by Captain Steven M. Noe
Marine Corps Recruit Depot, South Carolina; and Quantico Marine Corps Base, Virginia. Lake City Army Ammunition Plant is the sole Government-owned producer of small-caliber ammunition for the Department of Defense.
The term "best commercial practices" is taking on a new meaning as the packaging of small-caliber training ammunition gets a facelift. In an effort to reduce costs to its customers, Lake City Army Ammunition Plant in Independence, Missouri, and its parent organization, the Army Industrial Operations Command, teamed up with the Marine Corps to test a commercially designed package configuration for the 5.56-millimeter 10-round clip. This configuration, which reduces the cost of packaging, was ordered by the Marine Corps and tested last August at four training locations: Camp Lejeune Marine Corps Base, North Carolina; Camp Pendleton Marine Corps Base, California; Parris Island Marine Corp Recruit Depot, South Carolina; and Quantico Marine Corps Base, Virginia. Lake City Army Ammunition Plant is the sole Government-owned producer of small-caliber ammunition for the Department of Defense.

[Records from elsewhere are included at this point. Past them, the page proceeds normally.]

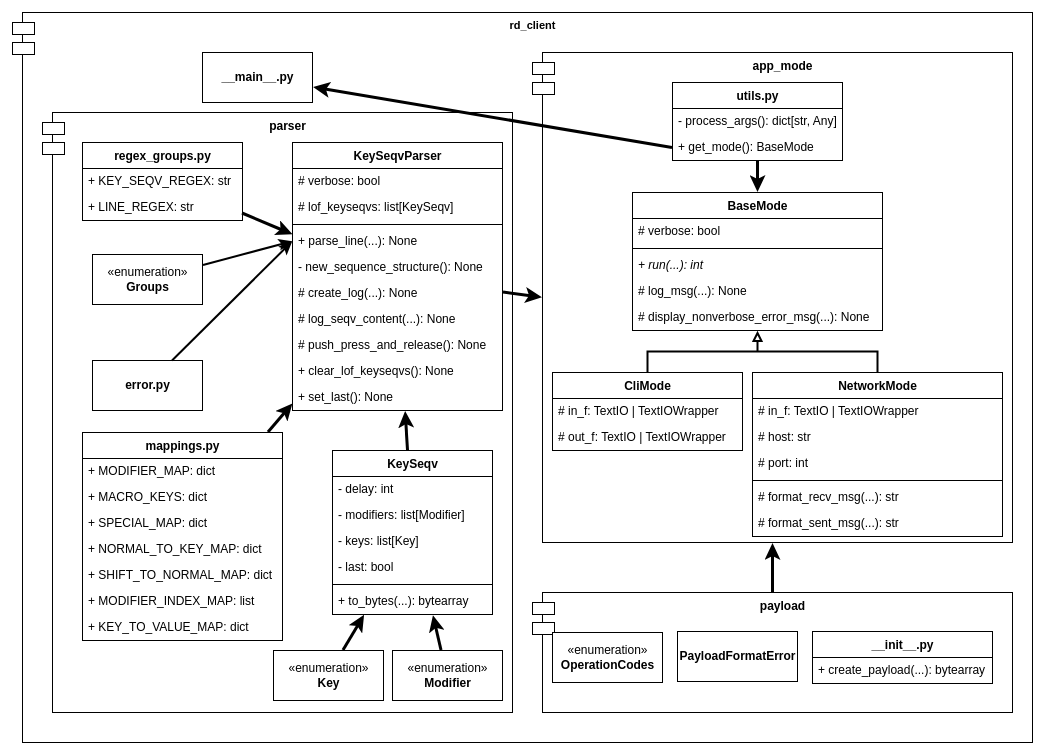
<!DOCTYPE html>
<html lang="en">
<head>
<meta charset="utf-8">
<title>rd_client class diagram</title>
<style>
:root { --ink: #000; --paper: #fff; --row: 26px; }
* { box-sizing: border-box; margin: 0; padding: 0; }
html, body { width: 1045px; height: 755px; overflow: hidden; background: var(--paper); }
.diagram { position: relative; width: 1045px; height: 755px; overflow: hidden; color: var(--ink); font: 12px/15px "Liberation Sans", Arial, sans-serif; white-space: nowrap; }
.package, .class, .node {
  position: absolute; left: var(--x); top: var(--y);
  width: calc(var(--w) + 1px); height: calc(var(--h) + 1px);
  border: 1px solid var(--ink); background: var(--paper);
}
.package h2 { height: 25px; padding-left: 10px; font-size: 12px; line-height: 26px; text-align: center; }
.package.root h2 { font-size: 11px; line-height: 25px; }
.package::before, .package::after { content: ""; position: absolute; left: -11px; width: 21px; height: 11px; border: 1px solid var(--ink); background: var(--paper); }
.package::before { top: 9px; }
.package::after { top: 29px; }
.class h3 { height: var(--row); border-bottom: 1px solid var(--ink); font-size: 12px; line-height: 26px; text-align: center; }
.class ul { list-style: none; }
.class h3 + ul { margin-top: -1px; }
.class ul + ul { margin-top: 4px; padding-top: 3px; border-top: 1px solid var(--ink); }
.class li { height: var(--row); padding-left: 5px; line-height: 27px; }
.abstract { font-style: italic; }
.node { display: flex; flex-direction: column; align-items: center; justify-content: center; }
.connectors { position: absolute; left: 0; top: 0; }
</style>
</head>
<body>
<main class="diagram">
  <section class="package root" style="--x:22px;--y:12px;--w:1010px;--h:730px"><h2>rd_client</h2></section>
  <section class="package" style="--x:52px;--y:112px;--w:460px;--h:600px"><h2>parser</h2></section>
  <section class="package" style="--x:542px;--y:52px;--w:470px;--h:490px"><h2>app_mode</h2></section>
  <section class="package" style="--x:542px;--y:592px;--w:470px;--h:120px"><h2>payload</h2></section>

  <div class="node" style="--x:202px;--y:52px;--w:110px;--h:50px"><b>__main__.py</b></div>

  <!-- parser -->
  <article class="class" style="--x:82px;--y:142px;--w:160px;--h:78px">
    <h3>regex_groups.py</h3>
    <ul><li>+ KEY_SEQV_REGEX: str</li><li>+ LINE_REGEX: str</li></ul>
  </article>
  <div class="node" style="--x:92px;--y:254px;--w:110px;--h:50px"><span>«enumeration»</span><b>Groups</b></div>
  <div class="node" style="--x:92px;--y:360px;--w:110px;--h:50px"><b>error.py</b></div>
  <article class="class" style="--x:82px;--y:432px;--w:200px;--h:208px">
    <h3>mappings.py</h3>
    <ul>
      <li>+ MODIFIER_MAP: dict</li>
      <li>+ MACRO_KEYS: dict</li>
      <li>+ SPECIAL_MAP: dict</li>
      <li>+ NORMAL_TO_KEY_MAP: dict</li>
      <li>+ SHIFT_TO_NORMAL_MAP: dict</li>
      <li>+ MODIFIER_INDEX_MAP: list</li>
      <li>+ KEY_TO_VALUE_MAP: dict</li>
    </ul>
  </article>
  <article class="class" style="--x:292px;--y:142px;--w:210px;--h:268px">
    <h3>KeySeqvParser</h3>
    <ul><li># verbose: bool</li><li># lof_keyseqvs: list[KeySeqv]</li></ul>
    <ul>
      <li>+ parse_line(...): None</li>
      <li>- new_sequence_structure(): None</li>
      <li># create_log(...): None</li>
      <li># log_seqv_content(...): None</li>
      <li># push_press_and_release(): None</li>
      <li>+ clear_lof_keyseqvs(): None</li>
      <li>+ set_last(): None</li>
    </ul>
  </article>
  <article class="class" style="--x:332px;--y:450px;--w:160px;--h:164px">
    <h3>KeySeqv</h3>
    <ul>
      <li>- delay: int</li>
      <li>- modifiers: list[Modifier]</li>
      <li>- keys: list[Key]</li>
      <li>- last: bool</li>
    </ul>
    <ul><li>+ to_bytes(...): bytearray</li></ul>
  </article>
  <div class="node" style="--x:273px;--y:650px;--w:110px;--h:50px"><span>«enumeration»</span><b>Key</b></div>
  <div class="node" style="--x:392px;--y:650px;--w:110px;--h:50px"><span>«enumeration»</span><b>Modifier</b></div>

  <!-- app_mode -->
  <article class="class" style="--x:672px;--y:82px;--w:170px;--h:78px">
    <h3>utils.py</h3>
    <ul><li>- process_args(): dict[str, Any]</li><li>+ get_mode(): BaseMode</li></ul>
  </article>
  <article class="class" style="--x:632px;--y:192px;--w:250px;--h:138px">
    <h3>BaseMode</h3>
    <ul><li># verbose: bool</li></ul>
    <ul>
      <li class="abstract">+ run(...): int</li>
      <li># log_msg(...): None</li>
      <li># display_nonverbose_error_msg(...): None</li>
    </ul>
  </article>
  <article class="class" style="--x:552px;--y:372px;--w:190px;--h:78px">
    <h3>CliMode</h3>
    <ul><li># in_f: TextIO | TextIOWrapper</li><li># out_f: TextIO | TextIOWrapper</li></ul>
  </article>
  <article class="class" style="--x:752px;--y:372px;--w:250px;--h:164px">
    <h3>NetworkMode</h3>
    <ul><li># in_f: TextIO | TextIOWrapper</li><li># host: str</li><li># port: int</li></ul>
    <ul><li># format_recv_msg(...): str</li><li># format_sent_msg(...): str</li></ul>
  </article>

  <!-- payload -->
  <div class="node" style="--x:552px;--y:632px;--w:110px;--h:50px"><span>«enumeration»</span><b>OperationCodes</b></div>
  <div class="node" style="--x:677px;--y:631px;--w:120px;--h:50px"><b>PayloadFormatError</b></div>
  <article class="class" style="--x:812px;--y:631px;--w:180px;--h:52px">
    <h3>__init__.py</h3>
    <ul><li>+ create_payload(...): bytearray</li></ul>
  </article>

  <svg class="connectors" width="1045" height="755" viewBox="0 0 1045 755" fill="none" stroke="#000" aria-hidden="true">
    <defs>
      <marker id="arrowhead" markerUnits="userSpaceOnUse" markerWidth="18" markerHeight="16" refX="11" refY="8" orient="auto">
        <path d="M17 8L0 16L4 8L0 0Z" fill="#000" stroke="none"/>
      </marker>
      <marker id="arrowhead-light" markerUnits="userSpaceOnUse" markerWidth="16" markerHeight="14" refX="9" refY="7" orient="auto">
        <path d="M15 7L1 13L4 7L1 1Z" fill="#000" stroke="none"/>
      </marker>
    </defs>
    <g class="dependencies" stroke-width="3">
      <line x1="672" y1="147.5" x2="319" y2="88" marker-end="url(#arrowhead)"/>
      <line x1="242" y1="213" x2="287" y2="232" marker-end="url(#arrowhead)"/>
      <line x1="268" y1="432" x2="288.5" y2="408" marker-end="url(#arrowhead)"/>
      <line x1="407.5" y1="450" x2="405.5" y2="417" marker-end="url(#arrowhead)"/>
      <line x1="343" y1="650" x2="361" y2="620" marker-end="url(#arrowhead)"/>
      <line x1="441" y1="650" x2="434.3" y2="621" marker-end="url(#arrowhead)"/>
      <line x1="503" y1="292" x2="536" y2="296.5" marker-end="url(#arrowhead)"/>
      <line x1="757.5" y1="161" x2="757.5" y2="186" marker-end="url(#arrowhead)"/>
      <line x1="772.5" y1="592" x2="772.5" y2="549" marker-end="url(#arrowhead)"/>
    </g>
    <g class="light-dependencies" stroke-width="2">
      <line x1="203" y1="265" x2="286.5" y2="242.7" marker-end="url(#arrowhead-light)"/>
      <line x1="172" y1="360.5" x2="288" y2="245.5" marker-end="url(#arrowhead-light)"/>
    </g>
    <g class="inheritance" stroke-width="2">
      <path d="M647.5 372V351.5H877.5V372M757.5 351.5V341"/>
      <polygon points="757.5,333 761.5,341 753.5,341" fill="#fff"/>
    </g>
  </svg>
</main>
</body>
</html>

The commercial pack, which currently is used only at training installations, provides numerous benefits. These include a significant cost reduction for packaging materials. Packaging alone accounts for approximately 24 percent of the price of the 5.56-millimeter 10-round clip. Use of the commercial pack also results in a weight reduction of 700 pounds per pallet. This alone will reduce shipping costs.
|Finished outer boxes of the commercial pack, each containing 1,800 rounds, are palletized before the entire pallet is shrink-wrapped for shipment.|

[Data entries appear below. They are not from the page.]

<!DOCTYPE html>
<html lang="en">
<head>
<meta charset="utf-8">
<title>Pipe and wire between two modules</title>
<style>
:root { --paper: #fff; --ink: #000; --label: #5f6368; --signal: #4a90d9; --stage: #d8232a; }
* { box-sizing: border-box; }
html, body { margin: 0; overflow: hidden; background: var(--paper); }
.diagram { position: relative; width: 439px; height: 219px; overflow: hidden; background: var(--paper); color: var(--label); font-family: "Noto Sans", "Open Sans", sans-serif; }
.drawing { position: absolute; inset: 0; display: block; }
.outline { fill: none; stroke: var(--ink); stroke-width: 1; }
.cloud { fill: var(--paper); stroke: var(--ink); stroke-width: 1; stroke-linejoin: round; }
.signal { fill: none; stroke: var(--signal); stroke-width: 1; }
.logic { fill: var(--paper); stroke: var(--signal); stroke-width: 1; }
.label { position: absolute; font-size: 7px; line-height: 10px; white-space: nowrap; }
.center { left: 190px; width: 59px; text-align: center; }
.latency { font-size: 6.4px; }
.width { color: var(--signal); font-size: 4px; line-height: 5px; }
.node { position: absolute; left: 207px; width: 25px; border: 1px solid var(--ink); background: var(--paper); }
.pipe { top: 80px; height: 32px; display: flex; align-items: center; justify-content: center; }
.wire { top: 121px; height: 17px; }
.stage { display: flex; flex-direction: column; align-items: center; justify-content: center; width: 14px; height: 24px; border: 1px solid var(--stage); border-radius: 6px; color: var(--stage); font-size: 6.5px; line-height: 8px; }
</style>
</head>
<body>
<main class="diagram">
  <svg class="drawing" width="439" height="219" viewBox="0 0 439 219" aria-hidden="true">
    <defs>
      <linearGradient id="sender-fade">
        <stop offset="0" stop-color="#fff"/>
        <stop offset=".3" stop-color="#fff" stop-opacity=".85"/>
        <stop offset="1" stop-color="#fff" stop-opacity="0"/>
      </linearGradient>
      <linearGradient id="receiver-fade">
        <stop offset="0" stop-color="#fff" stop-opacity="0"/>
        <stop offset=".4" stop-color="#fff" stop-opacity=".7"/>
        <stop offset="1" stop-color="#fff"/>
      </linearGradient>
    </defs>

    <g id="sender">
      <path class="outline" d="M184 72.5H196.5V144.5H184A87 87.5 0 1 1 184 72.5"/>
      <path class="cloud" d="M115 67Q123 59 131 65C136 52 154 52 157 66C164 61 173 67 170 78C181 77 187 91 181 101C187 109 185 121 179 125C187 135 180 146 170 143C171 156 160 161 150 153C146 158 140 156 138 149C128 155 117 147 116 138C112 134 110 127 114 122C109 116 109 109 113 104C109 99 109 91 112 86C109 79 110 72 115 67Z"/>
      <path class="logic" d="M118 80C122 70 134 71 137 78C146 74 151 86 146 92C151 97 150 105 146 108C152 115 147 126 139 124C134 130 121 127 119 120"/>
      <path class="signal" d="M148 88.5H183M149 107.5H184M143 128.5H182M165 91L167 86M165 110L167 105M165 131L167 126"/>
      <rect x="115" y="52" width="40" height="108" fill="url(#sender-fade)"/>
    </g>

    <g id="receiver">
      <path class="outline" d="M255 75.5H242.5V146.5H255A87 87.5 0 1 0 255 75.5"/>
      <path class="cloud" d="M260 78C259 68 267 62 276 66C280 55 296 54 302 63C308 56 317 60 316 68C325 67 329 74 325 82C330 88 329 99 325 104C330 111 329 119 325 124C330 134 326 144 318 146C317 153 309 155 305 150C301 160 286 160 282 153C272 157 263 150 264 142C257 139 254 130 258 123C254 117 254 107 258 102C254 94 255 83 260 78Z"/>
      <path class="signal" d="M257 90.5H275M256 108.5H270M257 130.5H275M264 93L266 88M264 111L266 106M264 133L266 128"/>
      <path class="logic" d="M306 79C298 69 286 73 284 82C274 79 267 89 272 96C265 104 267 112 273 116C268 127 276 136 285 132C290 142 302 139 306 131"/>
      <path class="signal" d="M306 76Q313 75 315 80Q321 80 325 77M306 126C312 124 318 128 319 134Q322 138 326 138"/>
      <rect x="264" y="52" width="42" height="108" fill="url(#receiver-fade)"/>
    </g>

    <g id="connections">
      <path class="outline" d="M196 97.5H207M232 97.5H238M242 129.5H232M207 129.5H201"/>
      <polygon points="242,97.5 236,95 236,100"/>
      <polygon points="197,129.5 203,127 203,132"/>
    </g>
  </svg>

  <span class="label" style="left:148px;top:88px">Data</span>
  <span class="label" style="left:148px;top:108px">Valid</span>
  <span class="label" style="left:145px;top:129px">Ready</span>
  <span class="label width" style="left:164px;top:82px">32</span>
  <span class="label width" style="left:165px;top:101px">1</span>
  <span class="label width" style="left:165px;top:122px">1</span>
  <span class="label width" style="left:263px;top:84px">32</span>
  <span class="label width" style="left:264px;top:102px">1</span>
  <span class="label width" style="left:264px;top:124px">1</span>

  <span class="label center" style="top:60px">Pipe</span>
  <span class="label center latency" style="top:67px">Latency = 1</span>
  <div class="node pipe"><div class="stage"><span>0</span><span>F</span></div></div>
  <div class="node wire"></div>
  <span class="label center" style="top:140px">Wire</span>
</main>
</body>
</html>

|Level A Pack||Commercial Pack|
|3 10-round clips per point protector box (30 rounds per box)||3 10-round clips per point protector box (30 rounds per box)|
|4 point protector boxes per bandoleer and 7 bandoleers per M2A1 can (28 boxes and 840 rounds per can)||30 point protector boxes per inner box (900 rounds per inner box)|
|2 M2A1 cans per wirebound crate (1,680 rounds per crate)||2 inner boxes per outer box (1,800 rounds per outer box)|
|48 crates per pallet||48 outer boxes per pallet|
A comparison of the current level A pack and the new commercial pack for 5.56-millimeter ammunition rounds.
Other benefits of the new pack include
· Use of materials that are recyclable and environmentally friendly.
· A capacity of 1,800 rounds per box versus the 1,680 rounds per crate achieved when using the current level A pack.
· A new packing line that can be fully automated. This will eliminate repetitive motion injuries to workers because the new line eliminates the need to use M2A1 cans and wirebound crates.
· Use of the direct vendor delivery concept, which takes the product directly from the manufacturing facility to the customer.
The chart above summarizes the differences between the level A pack and the new commercial pack. A point protector box is a small box without a lid into which 3 clips slide, each clip with 10 rounds; the box protects the bullet end, or "point," of each round from damage. With the level A pack, four point protector boxes fit in a bandoleer and seven bandoleers in an M2A1 can; two cans then fit in a wirebound crate.
|A worker at Lake City Army Ammunition Plant packs a level A pack (two M2A1 cans) into a wirebound crate.|
With the commercial pack, the inner and outer boxes are designed from double-walled, corrugated fiberboard. They are sealed with acrylic, preprinted, pressure-sensitive, 3-inch tape. The outer box is shrink-wrapped in 5-millimeter-thick Polyethylene bags for waterproofing, and 3/8-inch nylon bands are added around the outer box for ease of carrying.
The Army Training and Doctrine Command and the Army Forces Command have agreed
to test the commercial pack at four installations: Fort Benning, Georgia;
Fort Campbell, Kentucky; Fort Jackson, South Carolina; and Fort Polk, Louisiana.
In conjunction with this, the Marine Corps is conducting their second test
of the pack. A total of 2.3 million rounds will be packed for the field
evaluation. The possibility of developing a tactical variant of the commercial
pack for use in field units is being studied. Such a field pack would be
able to withstand long-term storage and the rigors of field duty. With total
1998 production of 5.56-millimeter ammunition scheduled at 191 million rounds,
and with potential savings of $19.58 per 1,000 rounds using the commercial
pack, it's easy to see why the services are pursuing this project. ALOG
Captain Steven M. Noe currently is assigned as executive officer, Lake City Army Ammunition Plant, Independence, Missouri. He has served in a Training With Industry assignment with Olin-Winchester Division. He holds an M.B.A. degree from Webster University in Missouri.